A couple of weekends ago, I made the drive back to Macomb, Illinois, home of Western Illinois University where I recently graduated with my master’s degree from the College Student Personnel Program. They were bringing candidates to town to interview for the program, and I was invited to participate in a panel of alumni to speak about my experience in the program.
I hadn’t been out of Lincoln since the holidays, and for me, that’s an awfully long time to stay in once place. I’d been feeling restless and listless for some time, thanks in large part to constant academic probation meetings, and the misery that is a Midwestern winter. Funny how once the holidays end snow becomes considerably less magical. I’ve been lonely, truth be told, and kind of depressed.
This was the second time I returned to Macomb since moving to Lincoln. The first time was over the summer when I had the happy job of cleaning my old apartment—a homecoming experience you can read about here. But this trip was dramatically different, and I’m still trying to piece together why.
Though there were several people to see and talk to in town, I spent most of the weekend on my own. I was able to connect with some friends still in the program, but for various grad school reasons couldn’t see as many people as I’d hoped to. Really very understandable, having been a graduate student myself. Regardless, I found just as much value in being alone with Macomb as I did catching up with friends.
Macomb is a relatively small, rural town. It’s devoid of amenities of suburbs and cities, but that doesn’t mean the quality of life there can’t be just as good. When I lived there and had the opportunity to leave town, I found myself running toward fancy things like Target or Panera Bread (or both if I wanted to make a day of it in Peoria!). Sometimes it was difficult to be without those things and other amenities I had the privilege of having access to for most of my life. But once I returned, I found that what I wanted the most was to sit in the soft, brown leather arm chair in the corner of the Old Dairy while munching on the world’s best buttered toast and watch the folks of Macomb come and go. I wanted to go to the HyVee in town and see the man that works there who looks exactly like Jimmy Fallon (whose name is, amazingly, Jimmy) and eat French toast on Sunday morning while writing and watching church-goers and farm families that are all somehow related bump into each other unexpectedly and proceed to talk about the weather. I wanted to meander the town square, chat with the older gentleman in the dark silver truck that would stop me as he delivered newspapers every morning on my ritualistic walk just to exchange friendly small talk, spy the large herd of deer that often prance through town.
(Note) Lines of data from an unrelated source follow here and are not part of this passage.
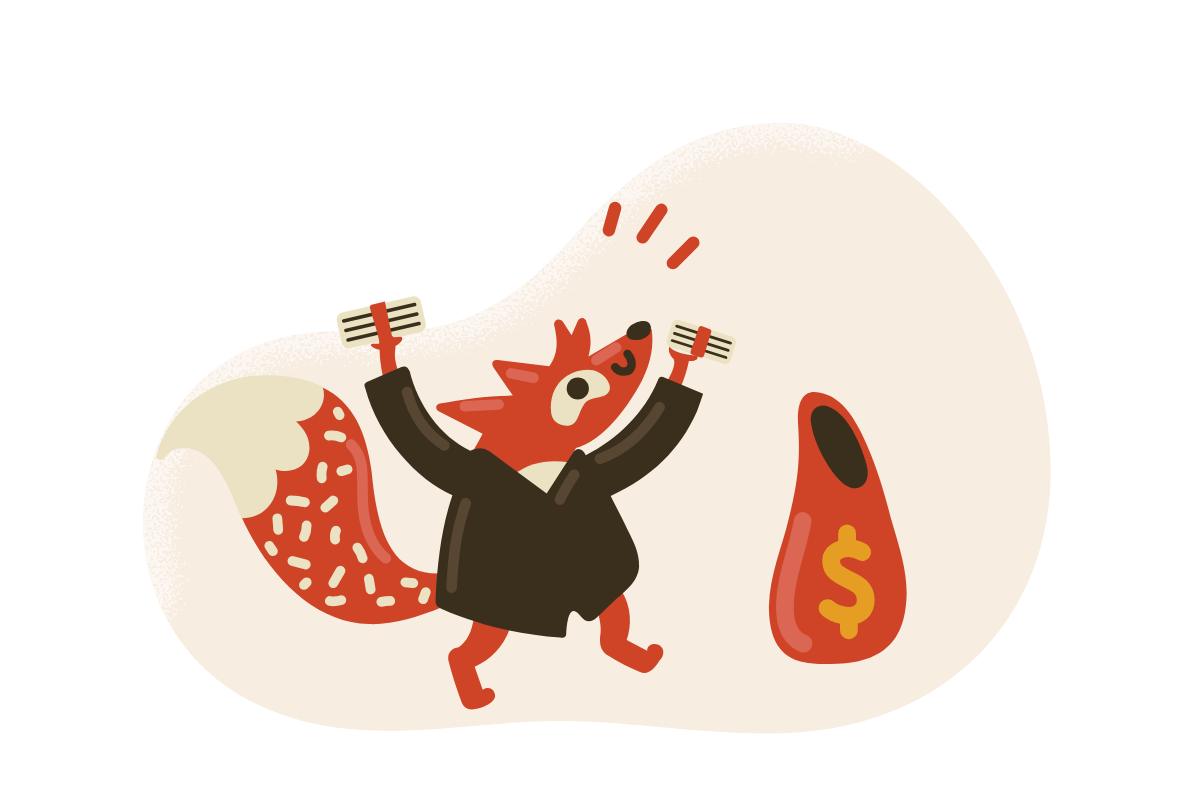
<!DOCTYPE html>
<html lang="en">
<head>
<meta charset="utf-8">
<title>Fox with banknotes and a money bag</title>
<style>
:root {
  --paper: #ffffff;
  --sand: #f7ede1;
  --fox: #cf4327;
  --shine: #db6653;
  --cream: #eae2c3;
  --ink: #3a2f1d;
  --ink-shine: #574631;
  --gold: #e59e23;
}
html, body { margin: 0; padding: 0; overflow: hidden; background: var(--paper); }
.canvas { width: 1200px; height: 801px; overflow: hidden; }
.canvas svg { display: block; width: 1200px; height: 801px; }
.sand { fill: var(--sand); }
.red { fill: var(--fox); }
.cream { fill: var(--cream); }
.ink { fill: var(--ink); }
.stroke { fill: none; stroke-linecap: round; stroke-linejoin: round; }
.shine { stroke: var(--shine); stroke-width: 12; }
.jacket-shine { stroke: var(--ink-shine); stroke-width: 12; }
.sprinkles { stroke: var(--cream); stroke-width: 11; }
.ticks { stroke: var(--fox); stroke-width: 14; }
.smile { stroke: var(--ink); stroke-width: 9.5; }
.note-lines { stroke: var(--ink); stroke-width: 4; }
.bag-shine { stroke: var(--shine); stroke-width: 20; }
.dollar { stroke: var(--gold); stroke-width: 20; }
.grain { stroke: var(--paper); stroke-width: 86; stroke-opacity: .6; opacity: .58; }
</style>
</head>
<body>
<main class="canvas">
<svg viewBox="0 0 1350 901" preserveAspectRatio="none" role="img" aria-label="A happy fox in a dark jacket holds up two bundles of banknotes beside a red money bag">
  <defs>
    <path id="blob" d="M161 588C161 552 168 526 176 505C208 420 281 376 368 373C420 371 440 375 478 370C551 360 602 314 645 266C702 203 770 139 880 138C1012 138 1182 310 1182 530C1182 696 1062 825 866 825C780 825 704 811 630 811C560 811 505 822 432 822C248 822 161 706 161 588Z"/>
    <clipPath id="blob-edge"><use href="#blob"/></clipPath>
    <filter id="speckle" filterUnits="userSpaceOnUse" x="80" y="60" width="1000" height="760" color-interpolation-filters="sRGB">
      <feGaussianBlur in="SourceGraphic" stdDeviation="20" result="soft"/>
      <feTurbulence type="fractalNoise" baseFrequency="0.3" numOctaves="2" seed="7"/>
      <feColorMatrix values="0 0 0 0 1  0 0 0 0 1  0 0 0 0 1  1 0 0 0 0" result="noise"/>
      <feComposite in="soft" in2="noise" operator="arithmetic" k1="0" k2="1" k3="1" k4="-0.95"/>
      <feComponentTransfer result="dots"><feFuncA type="linear" slope="12"/></feComponentTransfer>
      <feFlood flood-color="#fff"/>
      <feComposite in2="dots" operator="in"/>
    </filter>
    <g id="banknotes">
      <rect class="cream" x="-48.500" y="-20.500" width="97" height="41" rx="8"/>
      <path class="stroke note-lines" d="M-41 -11H41M-41 0H41M-41 11H41"/>
    </g>
  </defs>

  <g id="backdrop">
    <use class="sand" href="#blob"/>
    <g clip-path="url(#blob-edge)">
      <path class="stroke grain" filter="url(#speckle)" d="M172 670C154 600 158 550 172 505C206 418 281 370 368 367C420 365 440 369 478 364C551 354 600 308 641 262C698 199 768 133 880 130C910 131 930 134 955 142"/>
    </g>
  </g>

  <g id="excitement">
    <path class="stroke ticks" d="M692 234L685 259M744 236L723 267M780 273L757 296"/>
  </g>

  <g id="tail">
    <path class="red" d="M363 436C398 453 412 487 418 530C424 592 437 648 497 645V683C470 694 441 703 415 702C352 700 301 646 272 582L300 470Z"/>
    <path class="cream" d="M176 513C190 458 242 422 300 422C325 422 348 427 363 435C369 453 356 473 333 474C344 484 349 494 348 507C346 524 330 534 310 528C318 555 302 583 272 583C262 562 258 546 246 529C228 500 197 498 186 514C184 519 175 518 176 513Z"/>
    <path class="stroke shine" d="M395 500C414 518 405 545 409 576C412 600 421 617 434 628"/>
    <path class="stroke sprinkles" d="M380 463L382 467M370 490Q377 489 384 492M363 525Q361 531 362 538M384 530L391 528M327 563Q335 563 343 565M366 571L375 563M312 583L313 596M345 591Q345 598 342 604M378 597Q376 601 377 607M303 614L307 620M402 616Q406 621 408 628M329 631L344 635M342 658L345 655M375 656L383 642M415 651L417 663M371 676Q377 677 384 675M429 677Q434 676 439 676M456 655L465 656M476 674L479 666"/>
  </g>

  <g id="legs" class="red">
    <path d="M533 695L574 706C566 728 552 742 534 750L543 776C550 771 557 776 557 783C557 791 540 798 531 798C525 798 521 795 519 789C513 773 508 757 505 745C502 735 508 729 516 728C525 722 531 711 533 695Z"/>
    <path d="M673 688L700 666C710 683 711 703 705 720L728 732C728 725 735 723 740 725C748 728 748 737 742 743C737 751 730 760 720 756C708 751 696 745 685 738C675 732 675 725 675 717C677 706 675 700 673 688Z"/>
  </g>

  <g id="head">
    <path class="red" d="M530 512C535 502 539 496 543 488L494 463C489 460 490 455 495 454C520 449 548 445 577 445L555 413C552 408 555 404 560 405L618 412C627 399 628 386 624 368C621 360 630 356 634 363L643 377L650 361C653 356 659 357 660 363C666 378 665 390 662 401L708 374L733 370C737 396 728 420 715 441C699 467 676 496 648 504L615 560Z"/>
    <path class="cream" d="M578 534C597 519 618 517 640 520L615 558Z"/>
    <path class="stroke shine" d="M575 420L600 425M523 457L561 455M671 405L693 391"/>
    <path class="cream" d="M620 464C617 432 640 416 661 416C679 416 688 432 686 438C682 451 665 443 657 455C650 465 651 479 637 479C627 478 621 473 620 464Z"/>
    <circle class="ink" cx="650" cy="437" r="12.500"/>
    <path class="ink" d="M705 377C703 368 715 361 724 361C732 361 734 368 731 375C726 383 708 386 705 377Z"/>
    <path class="stroke smile" d="M706 398C714 408 711 418 702 418C697 418 694 416 692 413"/>
  </g>

  <g id="left-hand">
    <path class="red" d="M427 384L444 380L445 391C443 400 445 408 448 418L431 424C428 410 427 400 427 390Z"/>
    <use href="#banknotes" transform="translate(429 362.500) rotate(-13)"/>
    <path class="red" d="M417 343L433 339L441 378C444 381 448 378 452 379C455 384 446 389 440 391C432 395 421 394 417 388C418 385 424 388 427 386C425 373 419 358 416 346Z"/>
  </g>

  <g id="right-hand">
    <use href="#banknotes" transform="translate(789 384.500) rotate(17.500) scale(.775)"/>
    <path class="red" d="M786 369Q787 366 790 367L798 370Q801 371 800 374L792 400Q791 403 788 402L779 399Q776 398 777 395Z"/>
    <path class="red" d="M753 390C760 397 771 399 784 400C787 404 782 407 775 406C773 416 770 425 766 435L750 430C757 417 760 410 758 404C752 398 752 393 753 390Z"/>
  </g>

  <g id="jacket">
    <path class="ink" d="M509 557C470 540 426 493 411 437C409 432 410 431 414 429L451 413C456 411 459 413 461 418C470 455 495 491 529 507C537 503 544 503 551 508L615 555L644 510C648 503 655 503 659 512C695 494 725 464 740 428C742 423 744 423 748 425L791 443C789 449 787 455 784 463C765 506 733 537 687 558C693 570 699 581 706 596C713 610 719 621 719 637C718 655 703 665 690 677L672 694C665 701 659 700 654 694C647 685 639 680 637 713C637 717 634 718 630 717C588 714 543 705 497 685C491 682 490 680 490 674C492 632 497 592 509 557Z"/>
    <path class="stroke jacket-shine" d="M458 441C465 467 478 487 500 501M675 516C705 505 727 483 742 458M524 566C513 597 510 625 508 661M646 534C638 546 633 555 630 562"/>
  </g>

  <g id="money-bag">
    <path class="red" d="M898 480C896 455 902 441 916 441C945 442 962 470 975 500C988 530 995 555 1002 582C1012 616 1020 640 1020 668C1019 705 1008 747 935 747C905 747 865 748 865 682C866 646 880 615 887 585C895 552 901 525 898 480Z"/>
    <path class="ink" d="M912 472C912 459 922 454 931 457C951 464 966 492 975 523C980 543 968 551 958 549C940 545 914 500 912 472Z"/>
    <path class="stroke bag-shine" d="M903 586C897 620 883 650 883 684C883 705 891 719 904 724"/>
    <path class="stroke dollar" d="M970 621C954 612 935 618 935 631C935 655 974 648 974 675C974 699 943 695 931 684M953 600V615M955 693V709"/>
  </g>
</svg>
</main>
</body>
</html>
The things I wanted the most were those things so specific to Macomb and what made it special to me. Targets are everywhere, but these things are only in Macomb, and that matters.
What I felt when I was there was a reconnection to my immediate past community. I seem to mention this a lot in my blog (and in my personal journal, and in my conversations with other people… and a million other places)—how much community matters. I wrote once that community is hard to find, and I’d like to revisit that idea. I don’t think it’s hard to find. I actually think it’s impossible to find. Because it’s not about finding it, it’s about building it.
It takes work. And time. And patience.
What I had in Macomb and what I was able to reconnect to in the few short hours I spent there, both in terms of the physical town and my fellow CSPeople, didn’t just sprout out of the ground overnight after I moved there. It needed to be cultivated and cared for to become all that it is and all that it means to me.
I’m feeling tired here. I love, love, love what I do and who I do it with and for, but work is my entire life in Lincoln. I don’t have any other local community. My immediate community is made of other people who have different immediate communities, and that’s extremely difficult. It’s exhausting to try so hard. It’s hard to know where to look to find what I need. It can be discouraging at times. And weird to feel happy and discouraged simultaneously.
But I’m feeling refreshed and renewed since my trip. Because in addition to being able to reflect on the idea of community, while physically being in mine again, it gave me an opportunity to reflect on the education I received during the program. During the panel event itself, I was able to see other former students again and listen to them share their thoughts as they look back on their time in the program, and I had the opportunity to articulate to candidates what I took away from my time there.
I’ve been bogged down at work with things and I’ve gotten wrapped up in some of the minutiae too much. I will admit I lost sight of who I am as a professional, what I believe, and what I stand for. My practice felt robotic, almost. Not that I wasn’t genuine, but not as thorough or thoughtful as I would have liked to be. But this made me reconnect to all that I’ve learned and all that I know that I am.
The entire experience was a booster shot for my morale, my practice, and my overall mental and emotional health. Maybe I’ll have to schedule a visit every 8 months…
> BONUS <
Podcast with Craig Bidiman on Supporting #SAGrad Success